Starting from Big Sur and going south, you'll find plenty of places to visit on the coast.
- Big Sur: One of the most beautiful stretches of coastal scenery in the state
- Hearst Castle: William Randolph Hearst had a lot of money, and he spent a bunch of it building his castle by the sea. Today it's a popular state park with several interesting tours
- Cambria: Cute is the best word to describe Cambria, with an old-fashioned downtown and string of places to stay just across from the ocean
- Morro Bay: The bay around Morro Rock offers lots of water play - or just watch the fishermen bring in the daily catch
- Pismo Beach: It's a quintessential California beach town and their city logo (a woody car with a surfboard on top) just about sums it up
- Santa Barbara: You could be excused for thinking you landed on the Mediterranean when you reach Santa Barbara. Famous for its red-tiled roofs and "banana belt" climate, it has a pretty waterfront park and a nice shopping area downtown
- Channel... Islands: They're not far offshore, but lightly visited, especially considering how many unique plants and animals live on them
- Malibu: There's a reason a lot of celebrities live along this sun-kissed stretch of Southern California coast, but they can't keep it all to themselves
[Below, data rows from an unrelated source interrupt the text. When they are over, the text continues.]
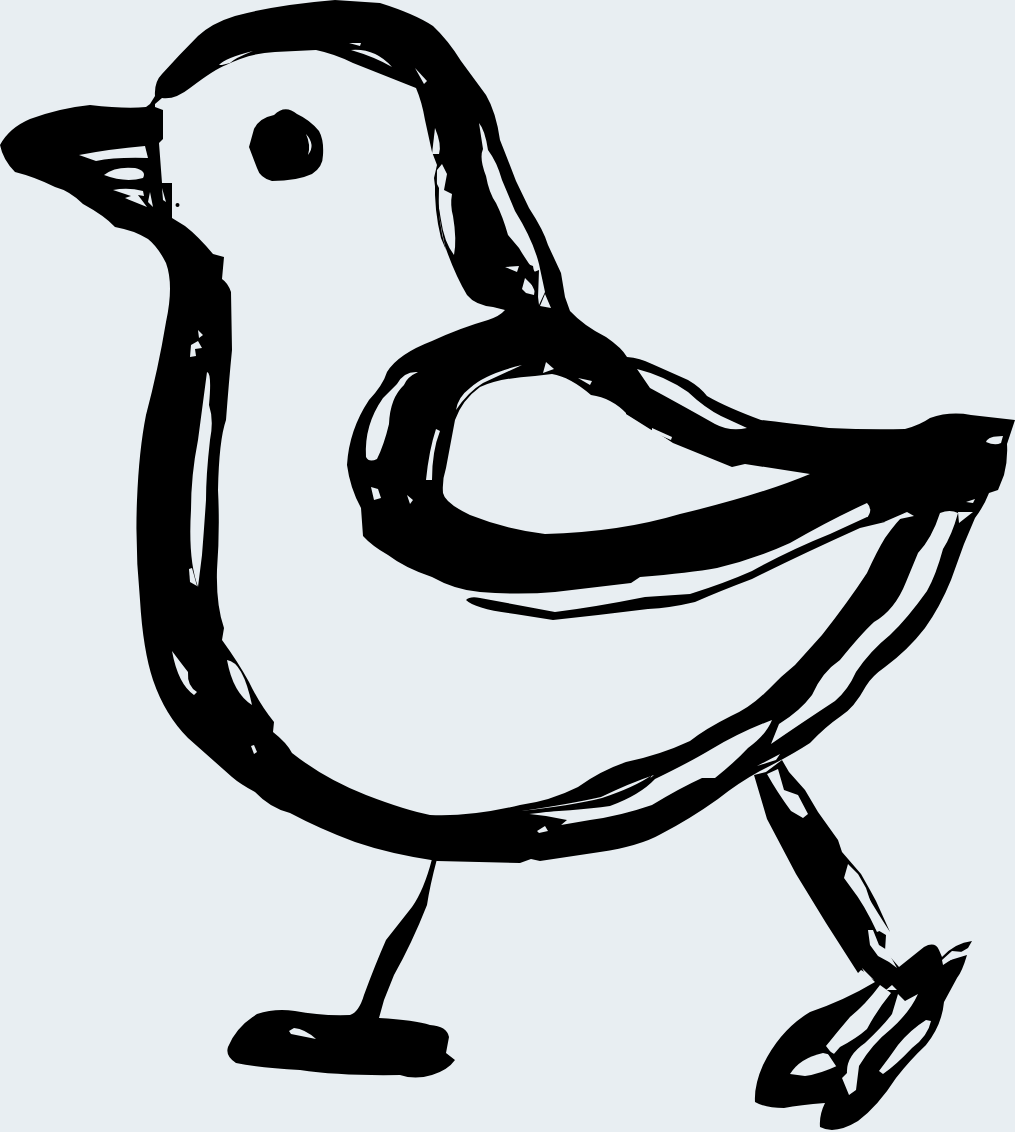
<!DOCTYPE html>
<html lang="en">
<head>
<meta charset="utf-8">
<title>Walking bird, ink drawing</title>
<style>
:root { --paper: #e8eef2; --ink: #000; }
html, body { margin: 0; background: var(--paper); overflow: hidden; }
.drawing { display: block; width: 1015px; height: 1132px; }
.ink { fill: var(--ink); }
.gap { fill: var(--paper); }
</style>
</head>
<body>
<svg class="drawing" viewBox="0 0 1015 1132" role="img" aria-label="Brush and ink drawing of a small bird walking to the left">
<rect class="gap" width="1015" height="1132"/>

<g id="body">
<path class="ink" d="M150 104L155 96Q154 82 162 74Q180 54 198 36Q212 23 235 16Q275 5 335 0L380 3Q415 14 433 26Q448 40 461 61L486 95Q496 112 500 140Q506 155 516 181L529 208Q544 231 548 245L561 273L565 297L570 311Q584 326 606 337Q622 348 627 357Q640 358 652 364L688 380Q700 387 707 396Q726 407 761 420Q785 423 829 428Q870 430 905 429Q920 425 930 418Q950 411 971 415L1015 420L1007 444Q1008 460 1004 475L998 490L989 493Q984 506 975 518L964 544L951 580Q940 607 925 628Q908 650 885 667Q872 676 866 686Q854 708 841 716Q825 727 810 743Q790 756 760 771Q738 783 718 799Q690 819 661 834Q640 846 600 852L540 861L531 859L520 863L437 861Q390 854 355 842Q320 829 290 813Q270 808 255 792Q240 784 232 777L188 738Q165 715 153 680Q143 650 140 600Q135 550 137 500Q139 450 146 415Q158 370 166 322Q174 285 166 263Q158 247 148 239Q133 230 115 227Q105 216 83 204Q70 191 55 187Q35 177 15 172Q3 160 0 145Q9 128 30 119Q60 108 90 105Q125 109 146 107Z"/>
<path class="gap" d="M155 104L162 98Q175 100 190 88Q215 69 226 65Q250 53 275 52L316 50Q335 54 353 63L416 88Q422 102 425 120L432 152L437 165L434 178Q438 215 445 246Q455 275 467 295Q475 305 493 307L505 310Q500 316 488 320Q460 328 432 341Q398 354 387 372Q383 385 369 400Q349 430 347 465Q350 488 361 508L363 536Q372 546 388 555Q405 568 432 577Q455 590 480 592Q520 595 555 592L631 583L640 577Q690 573 717 568Q755 559 790 543Q830 520 867 503Q874 510 866 519L884 522L907 512Q897 521 885 538Q877 551 867 573Q848 602 822 635L795 665Q780 677 768 690Q750 708 731 716Q705 729 690 741Q660 755 626 762Q600 771 578 787Q550 801 520 805Q470 817 430 815Q405 810 366 795Q325 779 292 753Q287 743 273 732L274 722Q260 705 249 682Q238 662 222 640L224 628Q216 605 217 570Q220 530 218 490Q219 440 226 420Q229 380 232 350L231 292Q228 283 222 279L224 257L213 254Q198 236 185 226L172 218V183H162L159 143L163 139V110L155 107Z"/>
<path class="ink" d="M466 600Q470 596 480 598L555 612Q595 607 645 597L690 594Q725 583 752 571Q790 550 830 534L867 517L885 522L860 528Q800 555 752 579Q720 591 695 602Q670 608 648 609Q600 615 553 620L515 614Q475 609 466 600Z"/>
<circle class="ink" cx="177.500" cy="205" r="2"/>
</g>

<g id="wing-opening" class="gap">
<path d="M443 493Q442 480 446 468L455 420Q462 400 480 387Q500 378 535 376L552 374Q570 377 591 395Q612 398 627 414Q655 431 673 443L732 467L745 464L810 474Q760 495 680 514Q620 532 545 534Q505 529 470 515Q445 503 443 493Z"/>
<path d="M456 410Q458 397 470 388Q485 374 522 365Q505 373 483 383Q468 392 456 410Z"/>
<path d="M543 373L546 362L554 369Z"/>
<path d="M578 378L592 381L590 385Z"/>
</g>
<path class="ink" d="M626 408Q650 425 677 436L675 443Q650 430 626 414Z"/>
<path class="gap" d="M652 428L672 437L671 440L652 432Z"/>

<g id="dry-brush-head" class="gap">
<path d="M219 65Q225 58 253 51Q235 58 230 63L222 65Z"/>
<path d="M349 43L361 43L360 46ZM351 50Q375 48 392 67Q375 57 351 50Z"/>
<path d="M415 68L427 81L424 84Z"/>
<path d="M435 128Q442 145 439 154H432Z"/>
<path d="M437 170L442 164L447 174L444 190L452 194Q450 205 453 216Q457 240 454 255Q444 242 441 220Q436 195 437 170Z"/>
<path d="M479 123Q485 130 488 150Q497 162 502 180L515 211Q533 240 539 264L545 292L539 305L535 272Q526 260 519 248L508 235Q503 217 496 203Q489 193 486 176Q479 158 483 149Z"/>
<path d="M540 306L545 294L551 308ZM505 267L519 266L517 272ZM522 289L525 278L535 288L534 295L526 293Z"/>
</g>
<path class="ink" d="M519 272L525 263L533 266L534 272L539 270L538 298L530 281Z"/>
<path class="ink" d="M439 188Q437 220 446 250L441 238Q434 210 435 180Z"/>

<g id="beak-gaps" class="gap">
<path d="M79 155Q110 149 145 146L148 158Q115 157 96 161Z"/>
<path d="M104 175Q115 166 135 168Q147 171 143 178Q125 183 104 175Z"/>
<path d="M113 190Q128 187 143 191L144 196L138 195L147 207Q132 201 125 198L131 196Z"/>
<path d="M148 202L150 192L153 207ZM162 188L166 202L163 200Z"/>
</g>

<g id="eye">
<path class="ink" d="M249 147L254 129Q259 118 274 115Q285 104 297 114Q310 120 319 131Q324 140 323 155Q323 167 312 174Q297 181 272 181Q260 178 257 168Z"/>
<path class="gap" d="M306 134Q316 145 308 155Q311 145 306 134Z"/>
</g>

<g id="dry-brush-breast" class="gap">
<path d="M198 330L203 335L199 338ZM191 345L198 341L202 348L195 349L196 356L190 357Z"/>
<path d="M207 372Q212 373 209 405Q214 420 210 440Q206 475 206 500Q204 530 202 555L198 587Q188 560 191 510Q191 475 198 440Z"/>
<path d="M189 569L192 568L197 586L190 582Z"/>
<path d="M172 651Q181 663 188 672Q187 686 197 692L194 695Q178 684 172 651Z"/>
<path d="M227 660Q243 662 252 705Q233 693 227 660Z"/>
<path d="M251 746L254 745L257 752L254 754Z"/>
</g>

<g id="dry-brush-wing" class="gap">
<path d="M397 384Q404 371 418 372Q407 377 404 385Q390 398 389 424Q384 445 377 459Q369 463 366 457Q364 425 383 398Z"/>
<path d="M436 429L440 431Q432 451 432 480L426 480Q429 450 436 429Z"/>
<path d="M371 487L378 489L381 498L374 500ZM407 495L413 500L410 504Z"/>
<path d="M637 369Q665 376 688 392Q705 408 721 416L747 428Q730 432 715 424Q685 407 650 388Z"/>
</g>

<g id="dry-brush-tail" class="gap">
<path d="M986 442Q988 436 1003 436L1001 443Q995 446 986 442Z"/>
<path d="M966 502L975 499L973 503Z"/>
<path d="M940 513Q950 509 958 513Q952 535 943 549Q936 575 927 591Q907 619 890 635Q870 651 856 672Q848 690 835 701Q800 724 771 744L779 724Q800 711 812 695Q822 672 840 660Q861 634 874 622Q895 610 906 582L918 553Q932 538 940 513Z"/>
<path d="M907 512L914 516L895 520ZM958 512L973 512L959 523Z"/>
</g>

<g id="dry-brush-belly" class="gap">
<path d="M522 811Q570 804 601 797Q630 783 654 775Q636 791 600 803Q560 811 522 811Z"/>
<path d="M521 813Q575 811 610 806Q640 795 655 779Q690 762 710 750Q740 732 772 720Q766 735 748 748Q735 762 715 778L702 778Q680 788 652 805Q620 816 590 820L561 825L567 820L546 816Z"/>
<path d="M537 831L545 826L548 831L539 833ZM757 766L780 754L776 760Z"/>
</g>
<path class="ink" d="M520 811Q570 806 602 798Q635 787 652 775L649 781Q630 797 605 803Q560 811 520 815Z"/>

<g id="front-leg">
<path class="ink" d="M432 859H437Q430 885 427 905Q412 943 394 975L384 1000L379 1018Q415 1020 430 1025Q447 1026 449 1037L446 1053L455 1060Q448 1070 432 1075Q415 1080 400 1075Q340 1076 300 1070Q260 1068 236 1063Q225 1056 228 1047Q236 1027 257 1014Q275 1008 295 1011Q320 1016 350 1015Q359 1012 364 995Q375 965 386 940L412 907Q424 890 432 859Z"/>
<path class="gap" d="M289 1031L294 1028Q305 1029 316 1039L306 1037L291 1034Z"/>
</g>

<g id="back-leg">
<path class="ink" d="M754 775L766 772L782 760L789 772L805 790L818 812L838 840L842 852L861 874L870 890L876 901L890 932Q877 912 867 895L876 929L886 935L885 951L899 967L924 947Q935 941 939 950L942 957Q955 943 972 941L968 948L944 962L967 955Q962 972 957 978L944 1002Q942 1025 926 1045Q910 1060 896 1078Q878 1106 858 1121Q835 1135 820 1127Q819 1115 825 1103Q800 1105 784 1108Q765 1108 755 1102Q754 1085 763 1065Q780 1030 810 1012Q845 1000 875 982L866 973L861 970L858 973L826 923L796 874L767 819Z"/>
<g class="gap">
<path d="M767 774L778 769L784 790L798 795L808 814L803 818L791 811Q777 792 767 774Z"/>
<path d="M848 864L858 874L866 888Q872 907 882 930L877 932Q864 904 852 889L844 878Z"/>
<path d="M868 930L873 930L879 945L887 950L897 968L889 962L878 956L870 945ZM862 968L874 980L866 976Z"/>
<path d="M880 985L891 993Q877 1010 867 1029Q857 1038 840 1047L833 1055L826 1046Q838 1031 850 1017Q866 1004 880 985Z"/>
<path d="M790 1074Q800 1058 823 1053L836 1056L839 1065Q820 1074 805 1076Z"/>
<path d="M898 994L905 1001L918 994Q910 1012 891 1029Q872 1044 859 1066L856 1090L849 1095L842 1078L847 1073Q846 1056 865 1043Q884 1025 892 1014Z"/>
<path d="M926 1020L931 1021Q928 1036 912 1048Q896 1065 883 1074L879 1071Q889 1058 898 1045Q910 1030 926 1020Z"/>
<path d="M942 960L952 951L963 952L943 965ZM886 990L892 985L897 990Z"/>
</g>
<path class="ink" d="M824 1048L841 1058L842 1046L848 1064L838 1069Z"/>
</g>
</svg>
</body>
</html>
- Santa Monica: Santa Monica's thriving arts scene, its seaside amusement park, and lively beach are just a few of its attractions
- Venice Beach: Funky, weird and fun to visit. You're likely to see almost anything in Venice Beach, from rollerskating dogs to chanting Hare Krishnas
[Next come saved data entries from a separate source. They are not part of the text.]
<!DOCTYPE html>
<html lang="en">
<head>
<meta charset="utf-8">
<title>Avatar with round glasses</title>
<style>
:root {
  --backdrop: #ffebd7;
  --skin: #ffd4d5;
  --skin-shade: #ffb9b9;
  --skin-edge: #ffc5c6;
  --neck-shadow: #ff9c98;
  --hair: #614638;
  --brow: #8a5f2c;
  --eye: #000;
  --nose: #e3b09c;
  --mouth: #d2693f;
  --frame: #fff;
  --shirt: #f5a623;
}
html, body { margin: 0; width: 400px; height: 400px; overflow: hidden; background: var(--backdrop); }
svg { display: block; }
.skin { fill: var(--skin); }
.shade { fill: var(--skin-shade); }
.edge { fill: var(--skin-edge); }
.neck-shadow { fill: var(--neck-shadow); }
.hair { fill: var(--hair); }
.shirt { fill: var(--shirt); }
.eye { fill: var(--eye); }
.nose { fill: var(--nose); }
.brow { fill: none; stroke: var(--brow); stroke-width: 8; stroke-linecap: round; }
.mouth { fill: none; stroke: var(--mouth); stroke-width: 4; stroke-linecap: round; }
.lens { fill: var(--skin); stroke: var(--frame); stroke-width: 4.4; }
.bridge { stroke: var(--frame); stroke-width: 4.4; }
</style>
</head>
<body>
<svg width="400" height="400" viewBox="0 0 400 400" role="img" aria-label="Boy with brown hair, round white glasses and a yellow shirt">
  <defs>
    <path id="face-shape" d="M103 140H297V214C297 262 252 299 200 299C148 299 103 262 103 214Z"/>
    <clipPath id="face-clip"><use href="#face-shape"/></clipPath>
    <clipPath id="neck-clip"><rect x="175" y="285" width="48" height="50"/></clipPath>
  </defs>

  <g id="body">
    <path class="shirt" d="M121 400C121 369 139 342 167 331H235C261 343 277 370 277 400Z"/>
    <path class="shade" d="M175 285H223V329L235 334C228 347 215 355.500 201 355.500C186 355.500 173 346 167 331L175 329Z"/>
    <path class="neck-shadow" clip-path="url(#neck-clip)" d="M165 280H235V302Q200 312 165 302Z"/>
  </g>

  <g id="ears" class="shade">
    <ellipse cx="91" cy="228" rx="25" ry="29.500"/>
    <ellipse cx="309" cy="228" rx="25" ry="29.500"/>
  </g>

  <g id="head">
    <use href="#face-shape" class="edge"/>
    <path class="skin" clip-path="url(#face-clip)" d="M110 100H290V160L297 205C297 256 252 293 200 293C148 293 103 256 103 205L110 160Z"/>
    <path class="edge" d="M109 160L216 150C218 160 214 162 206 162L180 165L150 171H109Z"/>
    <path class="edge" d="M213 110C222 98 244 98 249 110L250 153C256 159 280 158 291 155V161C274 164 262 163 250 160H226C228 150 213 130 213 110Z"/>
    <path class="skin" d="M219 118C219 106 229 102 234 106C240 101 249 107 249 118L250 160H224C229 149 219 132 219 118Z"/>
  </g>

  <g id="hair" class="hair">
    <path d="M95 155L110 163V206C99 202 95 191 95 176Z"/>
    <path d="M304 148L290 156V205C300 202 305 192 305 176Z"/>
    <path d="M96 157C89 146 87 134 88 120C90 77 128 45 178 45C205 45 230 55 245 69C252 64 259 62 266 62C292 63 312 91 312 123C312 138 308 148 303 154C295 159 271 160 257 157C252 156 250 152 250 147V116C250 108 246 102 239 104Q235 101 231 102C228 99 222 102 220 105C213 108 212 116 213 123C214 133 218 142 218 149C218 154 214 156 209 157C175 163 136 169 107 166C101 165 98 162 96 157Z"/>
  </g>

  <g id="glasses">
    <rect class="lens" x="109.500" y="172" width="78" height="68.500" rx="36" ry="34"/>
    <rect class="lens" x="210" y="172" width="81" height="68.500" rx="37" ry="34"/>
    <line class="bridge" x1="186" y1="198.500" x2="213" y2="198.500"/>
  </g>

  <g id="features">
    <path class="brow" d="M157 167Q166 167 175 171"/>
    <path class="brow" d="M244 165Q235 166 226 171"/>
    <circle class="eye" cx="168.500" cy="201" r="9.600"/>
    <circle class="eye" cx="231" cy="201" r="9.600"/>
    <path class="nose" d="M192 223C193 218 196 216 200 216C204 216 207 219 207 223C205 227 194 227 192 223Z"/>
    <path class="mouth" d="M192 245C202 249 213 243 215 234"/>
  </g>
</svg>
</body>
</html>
- Los Angeles South Bay: Angelinos like to keep these cute little beach towns for themselves, making them a nice little slice of local life
- Long Beach: They have a fantastic aquarium and lots of oceanfront property - and even a fleet of gondola boats
- Catalina Island: Just 26 miles away from Los Angeles, Catalina feels much further away, it's so quiet and relaxing. But just to add a touch of quirkiness, the island has its own resident buffalo herd, too
- Newport Beach: The islands in Newport Harbor are so cute you'll want to hug them. And so is the four-car ferry that runs from Balboa Island to the mainland.
- Laguna Beach: Upscale, with lots of art galleries, Laguna also has some great oceanfront hotels and a beautiful, sandy beach to play on
- San Diego: San Diego's warm climate make it a perfect place for beach play and their coastline has some of the nicest sandy beaches you'll find anywhere in the state